Some advocates have argued for targeting police union contracts as a means for making police more accountable, as reported on Salon.com. In this view, removing the ability of the police to close ranks on each other and opening them up to more civilian oversight would assist in reducing the antagonism between communities of color and police.
The Minneapolis City Council, among several cities, indicated that it might follow a defund the police–type program when, as reported by NPR, it cut about $8 million from its police budgets in 2020 after the protests over George Floyd’s death. However, it unanimously voted in favor of spending $6.4 million on police recruits in 2021, as reported by the Minneapolis Star Tribune. This move was not unusual for cities that had said they would embrace these programs. Data from Bloomberg City Lab reported that while the aggregate of the 50 largest cities in the U.S. did shrink their policing budgets by 5.2%, they actually increased their police budgets as a share of general expenditures by 0.1%. The shrinkage was attributed to coronavirus-related attempts at cost-saving, while the increase was said to be due partly to the Jan. 6th Capitol riots and mixed feelings over policing.
Although the ultimate impact of “defund the police” and its policy proposals remains unclear, proponents have seen pushback. Opposition remains at the federal level; President Joseph Biden has expressed objections, explicitly rejecting the notion of disinvestment in a Feb. 16, 2021, CNN Town Hall. In 2021 the administration’s criminal justice plan outlined its intention to invest $300 million to “reinvigorate” community-organized policing, which includes hiring more officers.
Mixed feelings over policing have informed cities’ reluctance to adopt these measures, while some legislative discomfort with them also remains. A Congressional bill, “Defund Cities That Defund the Police,” was introduced in the House of Representatives in July 2020. It seeks to place limits on the ability of state or local governments to defund or abolish police departments.

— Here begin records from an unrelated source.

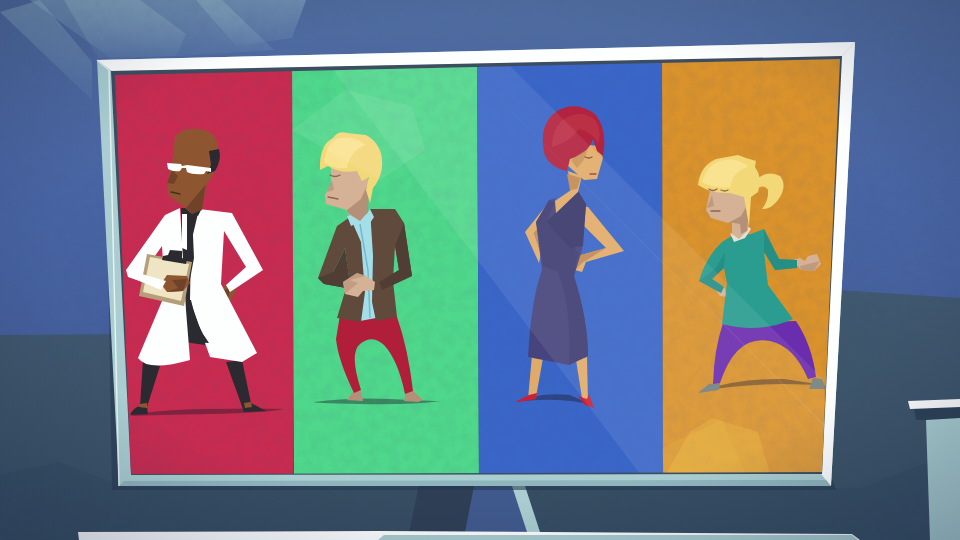
<!DOCTYPE html>
<html lang="en">
<head>
<meta charset="utf-8">
<title>Four characters on a monitor</title>
<style>
:root{
  --wall:#4c68a3; --floor:#3c5468; --white:#fdfefe; --frame-shade:#a9cdd0; --bevel:#3d4d60;
  --red:#c82b50; --green:#4fd78b; --blue:#3a66c8; --orange:#d9922c;
  --brown-skin:#8d5631; --brown-shade:#6f4229; --ink:#2c2a31;
  --pale-skin:#d5b296; --pale-shade:#b59078; --blond:#f3d878; --blond-light:#f9e391;
  --jacket:#5f4a3c; --jacket-shade:#503e35; --shirt:#a4dfe9; --trousers:#b01e3a;
  --tan-skin:#e0ab68; --tan-shade:#c18b52; --hair-red:#b2233f; --dress:#46447c; --dress-shade:#393769;
  --teal:#2a9c90; --teal-shade:#22857f; --violet:#6a2dae; --shoe:#75807f;
}
html,body{margin:0;width:960px;height:540px;overflow:hidden;background:var(--wall)}
svg{display:block}
.white{fill:var(--white)} .ink{fill:var(--ink)}
.brown{fill:var(--brown-skin)} .brown-shade{fill:var(--brown-shade)}
.pale{fill:var(--pale-skin)} .pale-shade{fill:var(--pale-shade)}
.blond{fill:var(--blond)} .blond-light{fill:var(--blond-light)}
.jacket{fill:var(--jacket)} .jacket-shade{fill:var(--jacket-shade)}
.shirt{fill:var(--shirt)} .trousers{fill:var(--trousers)}
.tan{fill:var(--tan-skin)} .tan-shade{fill:var(--tan-shade)} .hair-red{fill:var(--hair-red)}
.dress{fill:var(--dress)} .dress-shade{fill:var(--dress-shade)}
.teal{fill:var(--teal)} .teal-shade{fill:var(--teal-shade)} .violet{fill:var(--violet)} .shoe{fill:var(--shoe)}
.frame-shade{fill:var(--frame-shade)} .bevel{fill:var(--bevel)}
.face-line{fill:none;stroke-width:1.3;stroke-linecap:round}
.shadow{fill:#1d1a2a;opacity:.42}
.glare{fill:#fff;opacity:.08}
</style>
</head>
<body>
<svg width="960" height="540" viewBox="0 0 960 540" role="img" aria-label="A monitor showing four people standing in red, green, blue and orange panels">
<defs>
  <linearGradient id="wall-tone" x1="0" y1="0" x2="0" y2="1">
    <stop offset="0" stop-color="#4f6c9f"/><stop offset=".35" stop-color="#4864a3"/><stop offset="1" stop-color="#3e5892"/>
  </linearGradient>
  <linearGradient id="floor-tone" x1="0" y1="0" x2="0" y2="1">
    <stop offset="0" stop-color="#40586f"/><stop offset="1" stop-color="#374f62"/>
  </linearGradient>
  <linearGradient id="beam-tone" x1="0" y1="0" x2="0" y2="1">
    <stop offset="0" stop-color="#9fc3cf" stop-opacity=".42"/><stop offset="1" stop-color="#9fc3cf" stop-opacity=".06"/>
  </linearGradient>
  <radialGradient id="edge-tone" cx=".5" cy=".48" r=".72">
    <stop offset=".62" stop-color="#182746" stop-opacity="0"/><stop offset="1" stop-color="#182746" stop-opacity=".3"/>
  </radialGradient>
  <filter id="paper-grain" x="0" y="0" width="100%" height="100%">
    <feTurbulence type="fractalNoise" baseFrequency=".09" numOctaves="4" seed="8"/>
    <feColorMatrix values="0 0 0 0 .08  0 0 0 0 .1  0 0 0 0 .25  .9 0 0 0 -.36"/>
  </filter>
  <clipPath id="screen-clip"><polygon points="115,75 840,59 822,472 131,474"/></clipPath>
</defs>

<g id="room">
  <rect width="960" height="540" fill="url(#wall-tone)"/>
  <polygon points="0,335 120,334 840,290 960,298 960,540 0,540" fill="url(#floor-tone)"/>
  <polygon points="0,474 60,462 125,488 860,488 960,450 960,540 0,540" fill="#2f465c" opacity=".35"/>
  <g id="light-beams" fill="url(#beam-tone)">
    <polygon points="30,0 222,0 274,50 182,56 112,59"/>
    <polygon points="64,0 140,0 186,34 176,56 98,58"/>
    <polygon points="196,0 306,0 292,38 236,46"/>
    <polygon points="0,12 40,0 92,62 92,100"/>
  </g>
  <rect width="960" height="540" filter="url(#paper-grain)" opacity=".2"/>
</g>

<g id="side-cabinet">
  <polygon points="914,409 960,407 960,420 916,420" fill="#2c4054"/>
  <polygon points="926,420 960,418 960,540 930,540" class="frame-shade"/>
  <polygon points="908,401 960,399 960,407 910,409" class="white"/>
</g>

<g id="monitor-stand">
  <polygon points="419,486 474,486 466,532 409,532" fill="#2d3e55"/>
  <polygon points="474,486 513,486 527,532 465,532" fill="#40598c"/>
  <polygon points="512,486 525,486 540,532 527,532" class="frame-shade"/>
</g>
<g id="desk">
  <polygon points="78,532 380,531 852,534 860,540 79,540" class="white"/>
  <polygon points="384,535 852,535 858,540 378,540" class="frame-shade"/>
</g>

<g id="monitor">
  <polygon points="105,70 112,490 836,490 833,480" fill="#26384f" opacity=".55"/>
  <polygon points="97,60 855,42 831,486 119,486" class="frame-shade"/>
  <polygon points="97,60 855,42 841,57 112,71" class="white"/>
  <polygon points="855,42 831,486 821,474 841,57" class="white"/>
  <polygon points="119,486 831,486 826,480 124,481" fill="#8fb5bd"/>
  <polyline points="97,60 109,70 119,486" fill="none" stroke="#e6f1f1" stroke-width="1.5"/>
  <polygon points="111,71 842,56 822,474 131,475" class="bevel"/>
</g>

<g id="screen" clip-path="url(#screen-clip)">
  <rect x="110" y="50" width="183" height="430" fill="var(--red)"/>
  <polygon points="292,50 477,50 479,480 294,480" fill="var(--green)"/>
  <polygon points="477,50 662,50 663,480 479,480" fill="var(--blue)"/>
  <polygon points="662,50 850,50 850,480 663,480" fill="var(--orange)"/>
  <rect x="110" y="50" width="735" height="430" filter="url(#paper-grain)" opacity=".2"/>

  <g id="doctor">
    <path class="shadow" d="M130 416Q150 410 206 409T284 409Q264 413 210 414T130 416Z"/>
    <path class="ink" d="M143 360L160 366L147 407L148 414L130 415Q133 408 140 406Z"/>
    <path class="ink" d="M226 362L242 360L251 403L266 411L244 412Z"/>
    <polygon class="brown" points="140,404 147,403 147,408 139,407"/>
    <polygon class="brown" points="244,403 251,402 252,407 245,408"/>
    <path class="brown" d="M221 287L232 283L236 291L228 306L222 301Z"/>
    <path class="brown-shade" d="M222 292L230 287L227 306L222 301Z"/>
    <polygon class="ink" points="181,210 201,210 205,345 184,342"/>
    <path class="white" d="M180 208L165 215L126 270L128 277L160 288L165 281L145 270L162 246L165 294L138 358Q148 372 190 360L186 310Z"/>
    <path class="white" d="M199 209L232 213L263 270L230 292L226 285L246 267L224 231L221 284L257 353L242 362L210 357L190 300L191 243Z"/>
    <path class="ink" d="M186 300L191 300Q196 326 209 343L190 342Z"/>
    <path class="ink" d="M181 208L202 208L198 216L192 213L194 258L188 290L187 215L182 215Z"/>
    <path class="white" d="M182 214L187 214L187 250L182 248Z"/>
    <g id="clipboard">
      <polygon points="147,254 192,262 184,306 139,296" fill="#b59e78"/>
      <polygon points="150,257 189,264 181,301 143,292" fill="#efe4c4"/>
      <path class="ink" d="M163 256L168 255L170 250L182 251L182 258L187 260L186 264L162 260Z"/>
    </g>
    <path class="brown" d="M161 284L167 275L187 276L190 283L183 291L167 292Z"/>
    <path class="brown-shade" d="M172 280L187 279L183 291L167 292L178 288Z"/>
    <polygon class="white" points="128,270 166,281 161,290 130,277"/>
    <path class="brown" d="M185 172L210 168L202 209L192 214L184 207Z"/>
    <path class="brown-shade" d="M186 197L208 170L202 210L192 214L185 207Z"/>
    <path class="brown" d="M175 136Q184 127 200 129Q217 132 218 147L213 176L186 208L169 196L167 184L172 164Z"/>
    <path class="ink" d="M209 151L219 149Q222 160 215 171L207 174L211 165Z"/>
    <path class="brown-shade" d="M172 170L167 183L174 184L178 176Z"/>
    <path class="white" d="M167 163L181 164L182 166L187 165L211 168L211 172L206 171L204 174Q193 175 187 172L186 168L182 168L180 171Q173 172 168 169Z"/>
    <path class="face-line" stroke="#4c2b20" d="M171 192L180 194"/>
  </g>

  <g id="man-in-jacket">
    <path class="shadow" d="M314 402Q350 397 390 399T441 401Q410 405 360 404T314 402Z"/>
    <path class="pale-shade" d="M347 400L354 390L361 391L363 401ZM404 401L406 391L413 391L423 400L418 402Z"/>
    <path class="trousers" d="M340 315L397 317Q408 348 413 391L405 394Q398 360 384 345Q372 334 360 344Q349 353 361 390L354 393Q338 360 336 339Z"/>
    <polygon class="shirt" points="350,215 373,214 376,318 360,321 352,260"/>
    <path class="jacket" d="M350 217L337 226L318 278L324 284L346 288L348 280L333 272L345 248L349 278L337 318L361 322L365 292L361 242Z"/>
    <path class="jacket" d="M370 209L395 209L404 223L412 276L382 290L379 282L399 270L395 246L393 281L397 317L376 321L372 302L373 256Z"/>
    <path class="jacket-shade" d="M395 246L404 223L412 276L382 290L379 282L399 270Z"/>
    <path class="jacket-shade" d="M333 272L345 248L350 284L346 288L324 284L318 278Z"/>
    <polygon class="shirt" points="347,216 357,214 361,224 370,209 374,217 366,229 355,224 351,226"/>
    <polyline points="360,224 368,270 370,318" fill="none" stroke="#78b7c7" stroke-width="1.5"/>
    <path class="pale" d="M343 282L357 273L366 276L375 282L374 290L363 291L358 297L345 294Z"/>
    <path class="pale-shade" d="M357 273L366 276L350 280L358 283L345 294L343 282Z" opacity=".6"/>
    <path class="pale" d="M348 190L368 181L368 211L360 221L348 214Z"/>
    <path class="pale-shade" d="M346 206L369 184L368 212L360 221L348 213Z"/>
    <path class="pale" d="M331 158L361 148L369 181L361 199L347 210L326 204L325 195L331 184Z"/>
    <path class="blond" d="M320 170Q319 145 333 138Q338 130 347 133L366 135Q384 145 382 168Q380 180 373 188L370 203L366 190L369 177L362 181L357 171Q340 174 328 166Z"/>
    <path class="blond-light" d="M324 163Q326 144 337 139Q354 134 365 145Q350 151 347 168Q334 169 324 163Z"/>
    <path class="face-line" stroke="#8d6654" d="M330 175Q335 178 340 175M328 197L338 199"/>
    <path class="pale-shade" d="M332 180L327 192L334 190Z" opacity=".7"/>
  </g>

  <g id="woman-in-dress">
    <path class="shadow" d="M515 402Q540 392 570 395L594 406Q564 396 515 402Z"/>
    <path class="tan" d="M532 355L543 358L536 397L528 399ZM576 360L587 357L588 402L582 398Z"/>
    <path fill="#c92037" d="M515 402L529 395L537 393L536 399L525 401ZM578 396L587 399L589 394L594 408L585 405Z"/>
    <path class="tan" d="M545 207L525 232L539 263L541 254L534 233L547 220ZM579 206L588 207L624 251L586 262L582 272L575 270L574 257L606 248L578 220Z"/>
    <path class="tan-shade" d="M534 233L547 220L545 228L538 235L541 254ZM574 257L606 248L582 263L575 270Z"/>
    <path class="dress" d="M549 200L566 205L578 191L586 204L582 250L574 276Q588 320 588 356L569 365L528 357Q531 300 542 270L536 222Z"/>
    <path class="dress-shade" d="M556 198L546 223L578 252L574 276Q588 320 588 356L569 365Q572 310 558 272L543 266L536 222L549 200Z" opacity=".55"/>
    <path class="dress-shade" d="M546 222L578 191L586 204L583 246L570 248Z"/>
    <path class="tan" d="M568 171L582 176L578 192L556 213L555 201L571 190Z"/>
    <path class="tan-shade" d="M567 174L581 178L577 189L570 190Z"/>
    <path class="tan" d="M571 143L599 146L603 158L597 179L584 180L567 165Z"/>
    <path class="hair-red" d="M545 156Q537 125 557 111Q576 100 595 114Q608 130 603 156L597 151L593 139Q588 154 570 159L567 171Q551 168 545 156Z"/>
    <path d="M564 119Q583 108 596 121Q602 133 598 143Q592 132 579 129Q571 141 552 147Q552 129 564 119Z" fill="#c43a4b" opacity=".6"/>
    <path class="tan-shade" d="M571 160L578 155L588 149L583 161L577 168Z" opacity=".7"/>
    <path class="face-line" stroke="#8a4a35" d="M585 157Q589 159 592 157M590 174L596 174"/>
  </g>

  <g id="girl-in-teal">
    <path class="shadow" d="M699 391Q740 378 784 379L824 385L784 384Q746 384 699 391Z"/>
    <path class="shoe" d="M698 393L709 384L720 383L719 390ZM809 389L813 378L822 379L826 389Z"/>
    <path class="violet" d="M723 323L796 321Q812 345 816 377L808 379Q794 346 770 341Q736 334 720 383L713 384Q714 350 723 323Z"/>
    <path class="pale" d="M716 290L724 286L727 297L720 296ZM793 260L800 258L805 261L808 256L817 254L821 264L814 271L801 270Z"/>
    <path class="pale-shade" d="M800 266L820 261L814 271L801 270Z" opacity=".7"/>
    <path class="teal" d="M730 237L751 234L764 229L779 259L797 260L797 268L775 270L764 252L768 285L793 319Q760 334 722 324L727 283L724 268L712 279L724 287L721 293L699 281Q706 257 722 242Z"/>
    <path class="teal-shade" d="M764 229L779 259L797 260L797 268L775 270L764 252Z" opacity=".55"/>
    <path class="teal-shade" d="M724 268L712 279L724 287L721 293L699 281L716 268L725 252Z" opacity=".55"/>
    <polygon points="730,233 734,242 745,238 751,229 749,227 737,236" fill="#e4e1d4"/>
    <path class="pale" d="M732 215L750 205L748 230L739 239L732 234Z"/>
    <path class="pale-shade" d="M729 222L750 198L747 231L741 234L740 224Z"/>
    <path class="pale" d="M711 186L742 182L751 198L741 216L728 223L711 218L706 210Z"/>
    <path class="blond" d="M758 178Q769 170 780 176Q788 186 778 200Q770 210 762 209Q769 200 768 190Q765 184 757 188Z"/>
    <path class="blond" d="M698 185Q700 166 716 159L738 155L746 158L756 161L755 167Q763 178 758 192L751 197L749 226L744 197L730 193Q712 194 698 185Z"/>
    <path class="blond-light" d="M702 182Q707 165 720 161Q738 156 748 167Q733 171 730 187Q715 189 702 182Z"/>
    <path class="face-line" stroke="#8d6654" d="M709 189Q713 192 717 189M721 190Q725 192 728 190M711 211L720 211"/>
    <path class="pale-shade" d="M712 195L707 208L714 206Z" opacity=".7"/>
  </g>

  <g id="screen-glare">
    <polygon class="glare" points="330,66 408,66 780,474 640,474"/>
    <polygon class="glare" points="408,66 466,66 826,426 822,474 780,474"/>
    <polygon class="glare" points="466,66 510,66 824,380 824,426"/>
    <polygon class="glare" points="292,130 345,90 412,106 425,150 380,180"/>
    <polygon points="690,432 712,418 758,432 770,474 666,474" fill="#ffe35c" opacity=".18"/>
    <polygon points="662,448 722,420 746,474 664,474" fill="#ffe35c" opacity=".1"/>
  </g>
</g>

<rect id="vignette" width="960" height="540" fill="url(#edge-tone)" pointer-events="none"/>
</svg>
</body>
</html>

The Bottom Line
Polling from June 2020 suggests that most Americans reject the movement but are willing to consider embracing its underlying ideas. A Gallup Poll from 2020 reveals that ambiguity over the precise meaning of “defund the police” may play a part in this. However, it also points toward split support for the principal along racial and partisan lines.
Other 2020 Gallup polling shows that the majority of Black Americans want the police to maintain or even increase their presence in their neighborhoods, despite believing that policing needs reform. According to Gallup, this implies that the main issue is the quality, not the quantity, of police interactions in communities of color, indicating a preference for reform rather than disinvestment. The next steps remain unclear. What is clear is that the issues have not gone away.